Some of Denver’s most vulnerable homeless individuals are on a path to stability with the opening of Sanderson Apartments in September.
Developed by the Mental Health Center of Denver (MHCD), a nonprofit community mental health center that has been providing housing and services for over 25 years, the permanent supportive housing project includes 60 one-bedroom furnished apartments and wraparound services.
“What we know is that there’s an estimated 3,300 homeless in Denver every night. So opening up 60 more apartments doesn’t solve that problem, but it helps,” says Oriana Sanchez, MHCD’s director of real estate and facilities.
An important component to making Sanderson Apartments a reality has been funding through the city and county of Denver’s social impact bond, which uses funds from lenders to provide housing and supportive case management services for at least 250 homeless individuals who frequently use the city’s costly criminal justice system and emergency rooms.
Launched in February 2016, the pay-for-performance model drives resources to stable housing and supportive services for the chronically homeless, many of whom struggle with mental health or substance abuse issues.
To deal with those issues and help residents regain their independence, Sanderson Apartments has a robust services team with case managers, peer specialists, a nurse practitioner, a psychiatrist, vocational counselors, residential counselors, and safety officers that are available or on site.
The development team pushed the envelope by designing half of the project as common areas, or engagement space, and the remainder as apartment space. This allows ample opportunity for residents to interact with one another as well as the residential team and case managers, says Sanchez.
Amenities include a library, a wellness room, a community room with a TV and a full kitchen, art space, courtyards, and a community garden.
The development is also one of the first buildings in the nation to be built from the ground up using the principles of trauma-informed design.
“We know upward of 95% of residents will have experienced trauma somewhere along the way in their lives. Trying to design in a way that doesn’t retraumatize people was extremely important,” says Sanchez. “What we did was take the philosophy of providing trauma-informed care and put it into design.”
Trauma-informed design elements include open and safe spaces, natural light, an open stairwell, and wider hallways so residents don’t feel confined.
In addition to the social impact bonds, the $15.7 million development was financed with low-income housing tax credits allocated by the Colorado Housing and Finance Authority, with Enterprise Community Investment as the equity syndicator and American Express as the investor. It also received HOME funds from the city, a housing development grant from the Colorado Division of Housing, and a loan from the Colorado Housing Investment Fund.

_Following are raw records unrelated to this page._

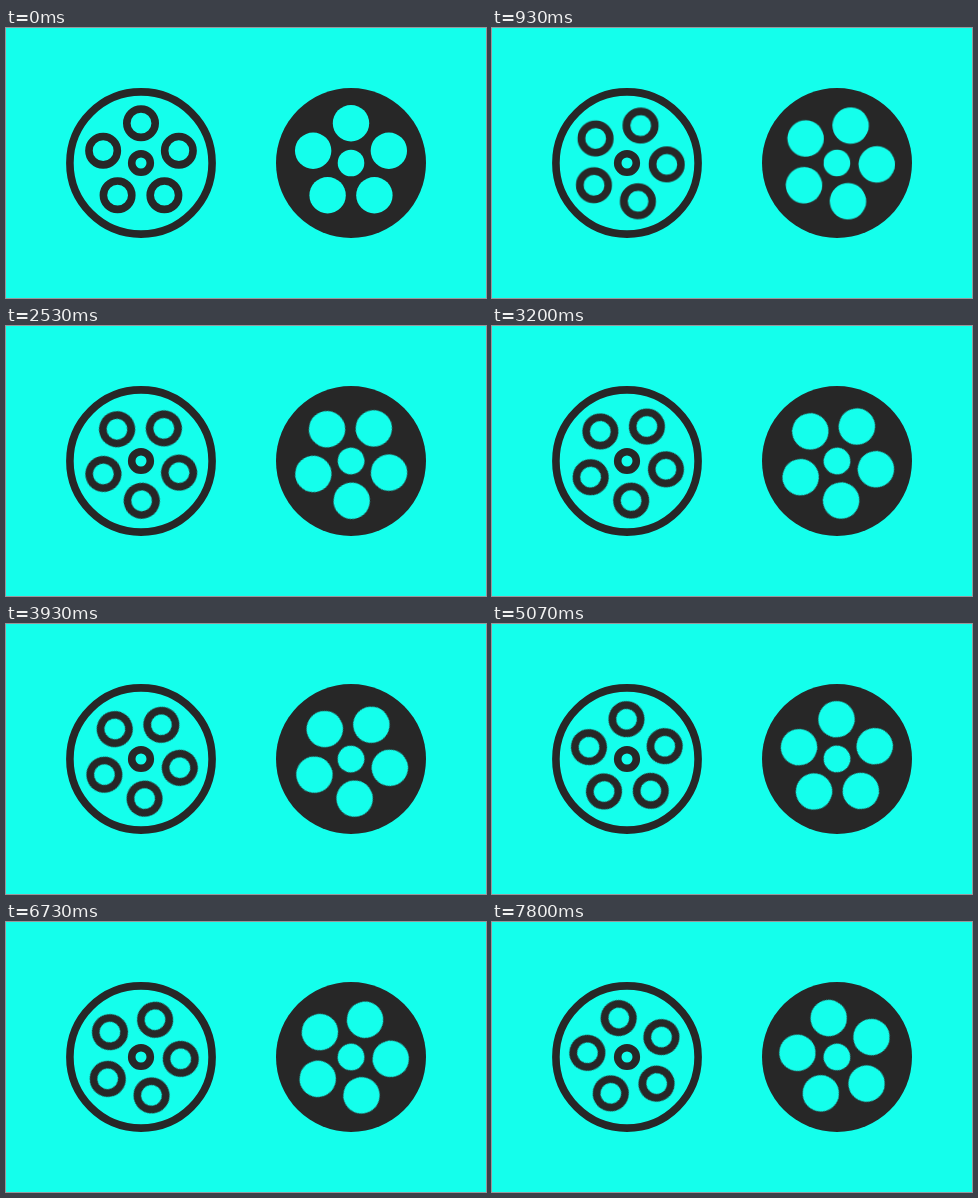
An HTML page that plays this animation: 480 px wide and 270 px high, repeating every 7.94 s.

```html
<!DOCTYPE html>
<html lang="en">
<head>
<meta charset="utf-8">
<title>Film reels</title>
<style>
  html, body { margin: 0; width: 100%; height: 100%; overflow: hidden; background: #14ffec; }
  svg { display: block; width: 480px; height: 270px; }
  .line { fill: none; stroke: #272727; stroke-width: 7.6; }
  .solid { fill: #272727; }
  .solid .holes { fill: #14ffec; }
  .holes { animation: spin 7940ms -4ms infinite; }

  /* Stepped at 15 pictures a second, with a short hitch near the end */
  @keyframes spin {
    0%      { transform: rotate(0deg);   animation-timing-function: steps(28, end); }
    23.51%  { transform: rotate(184deg); animation-timing-function: steps(20, end); }
    40.302% { transform: rotate(318deg); animation-timing-function: steps(60, end); }
    90.68%  { transform: rotate(715deg); animation-timing-function: steps(1, end); }
    92.359% { transform: rotate(733deg); animation-timing-function: steps(7, end); }
    98.237%, 100% { transform: rotate(780deg); }
  }
</style>
</head>
<body>
<svg viewBox="0 0 480 270">
  <g class="line" transform="translate(135 135)">
    <circle r="71.1"/>
    <circle r="9.3"/>
    <g class="holes" data-r="14.2"></g>
  </g>
  <g class="solid" transform="translate(345 135)">
    <circle r="75"/>
    <g class="holes" data-r="18.2"><circle r="13.3"/></g>
  </g>
</svg>
<script>
  const HOLES = 5, ORBIT = 39.8;

  for (const group of document.querySelectorAll('.holes')) {
    for (let i = 0; i < HOLES; i++) {
      const angle = i / HOLES * 2 * Math.PI;
      const hole = document.createElementNS('http://www.w3.org/2000/svg', 'circle');
      hole.setAttribute('cx', ORBIT * Math.sin(angle));
      hole.setAttribute('cy', -ORBIT * Math.cos(angle));
      hole.setAttribute('r', group.dataset.r);
      group.append(hole);
    }
  }
</script>
</body>
</html>
```
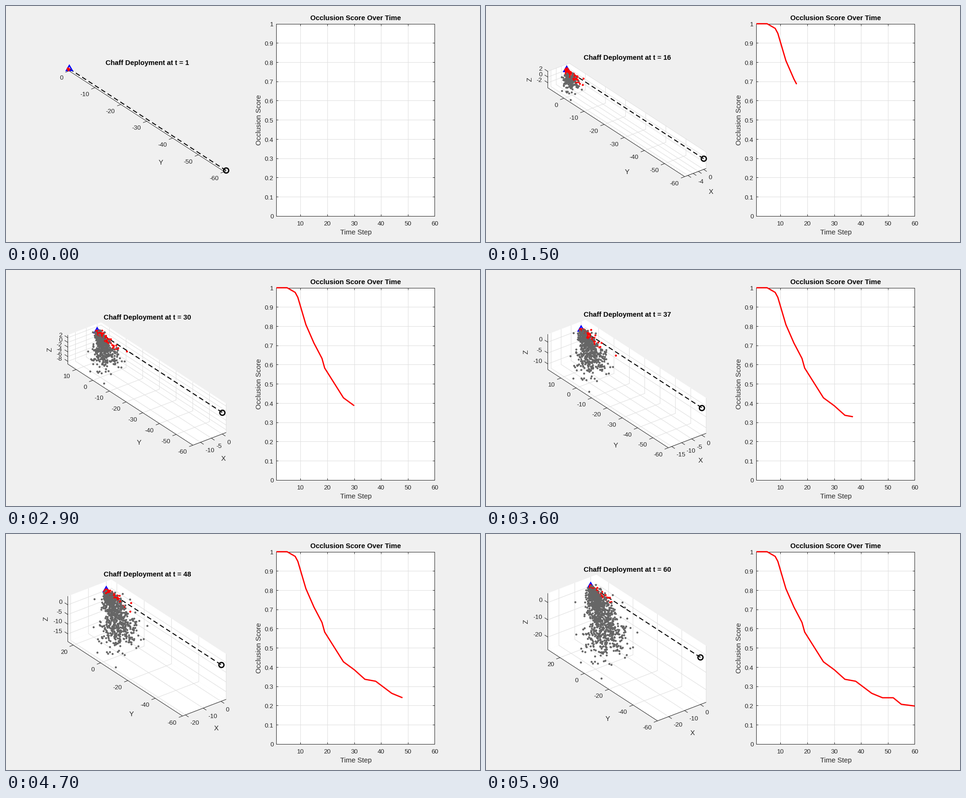
Animation, 1000 px wide and 500 px high, one loop 6000 ms. Source, as a matplotlib script:

```python
import numpy as np
import matplotlib.pyplot as plt
from matplotlib.animation import FuncAnimation
from matplotlib.collections import LineCollection

W, H, DPI, STEPS = 1000, 500, 100, 60
PX = 72 / DPI                      # points per pixel
INK, GRID = "#262626", "#dedede"
TICK_SIZE, LABEL_SIZE = 13.33, 14.67
plt.rcParams["font.family"] = "Liberation Sans"

# Orthographic view: azimuth -37.5, elevation 30 (screen y points down)
AZ, EL = np.radians(-37.5), np.radians(30)
UX = np.array([np.cos(AZ), np.sin(EL) * np.sin(AZ)])
UY = np.array([np.sin(AZ), -np.sin(EL) * np.cos(AZ)])
UZ = np.array([0, -np.cos(EL)])
TO_CAMERA = np.array([np.sin(AZ) * np.cos(EL), -np.cos(AZ) * np.cos(EL), np.sin(EL)])

# Chaff: particles released every step, wind along -x, gravity along -z
PER_STEP, GRAVITY, TARGET_SPEED, BEAM_RADIUS = 20, .01, .5, 2.25
rng = np.random.default_rng(7)
born = np.repeat(np.arange(1, STEPS + 1), PER_STEP)
velocity = rng.normal([-.2, -.01, .03], [.1, .12, .1], (born.size, 3))
velocity = velocity.clip([-.45, -.3, -.155], [.06, .25, .33])

# Occlusion score through its bends
BENDS = [(1, 1), (5, 1), (8, .976), (9, .95), (12, .808), (15, .712), (18, .632),
         (19, .582), (26, .427), (30, .386), (34, .336), (38, .326), (44, .263),
         (48, .24), (52, .24), (55, .206), (60, .197)]
score = np.interp(np.arange(1, STEPS + 1), *zip(*BENDS))

fig = plt.figure(figsize=(W / DPI, H / DPI), dpi=DPI, facecolor="#f0f0f0")
ax = fig.add_axes([0, 0, 1, 1])


def unit(v):
    return v / np.hypot(*v)


def write(x, y, s, size=TICK_SIZE, ha="center", rotation=0, **kw):
    """Text whose capitals are centred on the given line."""
    shift = .36 * size
    x, y = (x + shift, y) if rotation else (x, y + shift)
    kw = {"color": INK, **kw}
    ax.text(x, y, s, fontsize=size * PX, ha=ha, va="baseline",
            rotation=rotation, rotation_mode="anchor", **kw)


def title(x, y, s):
    write(x, y, s, LABEL_SIZE, weight="bold", color="black")


def lines(segments, color, z):
    ax.add_collection(LineCollection(segments, colors=color, linewidths=PX, zorder=z))


def pane(corners):
    ax.fill(*np.array(corners).T, color="white", lw=0, zorder=1)


def ticks(lo, hi, step):
    return step * np.arange(np.ceil(lo / step - 1e-9), np.floor(hi / step + 1e-9) + 1)


def nice_step(span, most, scale=1, gap=0):
    """Smallest round step with few enough ticks, at least gap pixels apart."""
    steps = [m * 10.0 ** e for e in (-2, -1, 0, 1) for m in (1, 2, 5)]
    return next(s for s in steps if span / s <= most and s * scale >= gap)


def chaff(t):
    live = born <= t
    age = (t - born[live] + 1)[:, None]
    pos = velocity[live] * age
    pos[:, 1] += TARGET_SPEED * born[live]
    pos[:, 2] -= GRAVITY / 2 * age[:, 0] ** 2
    pos = pos[np.argsort(pos @ TO_CAMERA)]
    near = np.hypot(pos[:, 0], pos[:, 2]) < BEAM_RADIUS
    return pos, np.where(near, "#ff0000", "#666666")


def draw_scene(t, shrink):
    flat = t == 1                  # too thin for X and Z ticks
    x0, x1 = -.45 * t, .06 * t
    y0, y1 = -60, TARGET_SPEED * t
    z0, z1 = -.155 * t - GRAVITY / 2 * t * t, min(.25 * t, .9 + .075 * t)
    left, right = 130.4, 464.4 - shrink
    scale = (right - left) / (UX[0] * (x1 - x0) - UY[0] * (y1 - y0))
    height = -scale * (UX[1] * (x1 - x0) + UY[1] * (y1 - y0) + UZ[1] * (z1 - z0))
    front = np.array([left - scale * UY[0] * (y1 - y0), 241 + height / 2])

    def project(x, y, z):
        return front + scale * ((x - x0) * UX + (y - y0) * UY + (z - z0) * UZ)

    for wall in ([(x0, y0, z0), (x1, y0, z0), (x1, y1, z0), (x0, y1, z0)],
                 [(x0, y1, z0), (x1, y1, z0), (x1, y1, z1), (x0, y1, z1)],
                 [(x1, y0, z0), (x1, y1, z0), (x1, y1, z1), (x1, y0, z1)]):
        pane([project(*p) for p in wall])

    x_step = nice_step(x1 - x0, 4.2)
    z_step = nice_step(z1 - z0, 6.4, scale * np.cos(EL), 6.5)
    xs = [] if flat else ticks(x0, x1, x_step)
    ys = ticks(y0, y1, nice_step(y1 - y0, 8))
    zs = [] if flat else ticks(z0, z1, z_step)

    grid = [[project(x, y0, z0), project(x, y1, z0), project(x, y1, z1)] for x in xs]
    grid += [[project(x0, y, z0), project(x1, y, z0), project(x1, y, z1)] for y in ys]
    grid += [[project(x0, y1, z), project(x1, y1, z), project(x1, y0, z)] for z in zs]
    if flat:
        grid.append([project(x1, y0, z1), project(x1, y1, z1)])
    lines(grid, GRID, 2)

    x_end, y_end, z_end = project(x1, y0, z0), project(x0, y1, z0), project(x0, y1, z1)
    dark = [[z_end, y_end, front, x_end]]
    for x in xs:
        p = project(x, y0, z0)
        dark.append([p, p - 8 * unit(UY)])
        if x_step * scale * UX[0] > 13 or round(x / x_step) % 2 == 0:
            write(p[0] + 10, p[1] + 16.3, f"{x + 0:g}", ha="left")
    for y in ys:
        p = project(x0, y, z0)
        dark.append([p, p - 8.4 * unit(UX)])
        write(p[0] - 12.3, p[1] + 13.5, f"{y + 0:g}", ha="right")
    for z in zs:
        p = project(x0, y1, z)
        dark.append([p, p + 8 * unit(UY)])
        write(p[0] - 12, p[1] - 6.5, f"{z + 0:g}", ha="right")
    lines(dark, INK, 3)

    # Axis names drift towards their axes as the box deepens
    mid = (front + y_end) / 2
    write(mid[0] + 31 * np.exp(-t / 55), mid[1] + 88 - .3 * t, "Y", LABEL_SIZE)
    if not flat:
        mid = (front + x_end) / 2
        write(mid[0] + 36 - .22 * t, mid[1] + 38 + .1 * t, "X", LABEL_SIZE)
        widest = max(len(f"{z:g}") for z in zs)
        write(91 - 7.5 * max(0, widest - 2), (y_end[1] + z_end[1]) / 2, "Z",
              LABEL_SIZE, rotation=90)
    title((left + right) / 2 + .5, front[1] - height - 11.5, f"Chaff Deployment at t = {t}")

    radar, target = project(0, y0, 0), project(0, y1, 0)
    ax.plot(*np.array([radar, target]).T, "k", lw=2 * PX, dashes=(5, 3),
            dash_capstyle="butt", zorder=4)
    ax.plot(*radar, "o", ms=10.7 * PX, mfc="none", mec="black", mew=2.67 * PX, zorder=5)
    angles = np.radians([-90, 30, 150])
    corners = target + 7.2 * np.column_stack([np.cos(angles), np.sin(angles)])
    ax.fill(*corners.T, fill=False, ec="blue", lw=2.67 * PX, joinstyle="miter", zorder=5)

    pos, colors = chaff(t)
    dots = front + scale * ((pos - [x0, y0, z0]) @ np.array([UX, UY, UZ]))
    ax.scatter(*dots.T, s=(4.3 * PX) ** 2, c=colors, linewidths=0, zorder=6)


def draw_score(t, shrink):
    left, right, top, bottom = 570.4, 904.4 - shrink, 37.6, 444.6

    def to_x(n):
        return left + (n - 1) / (STEPS - 1) * (right - left)

    def to_y(v):
        return bottom - v * (bottom - top)

    frame = [(left, top), (right, top), (right, bottom), (left, bottom), (left, top)]
    pane(frame)
    grid, dark = [], [frame]
    for n in range(10, STEPS + 1, 10):
        x = to_x(n)
        grid.append([(x, top), (x, bottom)])
        dark += [[(x, top), (x, top + 4)], [(x, bottom), (x, bottom - 4)]]
        write(x, 460, n)
    for k in range(11):
        y = to_y(k / 10)
        grid.append([(left, y), (right, y)])
        dark += [[(left, y), (left + 4, y)], [(right, y), (right - 4, y)]]
        write(564.5, y + 1, f"{k / 10:g}", ha="right")
    lines(grid, GRID, 2)
    lines(dark, INK, 3)
    ax.plot(to_x(np.arange(1, t + 1)), to_y(score[:t]), color="red", lw=2.67 * PX,
            solid_capstyle="butt", solid_joinstyle="round", zorder=5)
    mid = (left + right) / 2
    title(mid, 24.7, "Occlusion Score Over Time")
    write(mid + .5, 479, "Time Step", LABEL_SIZE)
    write(533, 241, "Occlusion Score", LABEL_SIZE, rotation=90)


def draw(frame):
    t = frame + 1
    ax.clear()
    ax.set(xlim=(0, W), ylim=(H, 0))
    ax.axis("off")
    # Once the X name shows, it squeezes both plots until the box is deep enough
    shrink = np.clip(2 * (13 - t), 0, 16) if t > 1 else 0
    draw_scene(t, shrink)
    draw_score(t, shrink)
    return []


animation = FuncAnimation(fig, draw, frames=STEPS, interval=100, init_func=lambda: [],
                          repeat=True, repeat_delay=0)
plt.show()
```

MHCD contributed the land for the development.
All of the units also have project-based Sec. 8 through the Colorado Division of Housing and the Denver Housing Authority so residents pay no more than 30% of their income on rent.
Additional partners on the development include financial consultant S.B. Clark Cos., development consultant SCB Consulting, architect Davis Partnership Architects, and general contractor Deneuve Construction Services.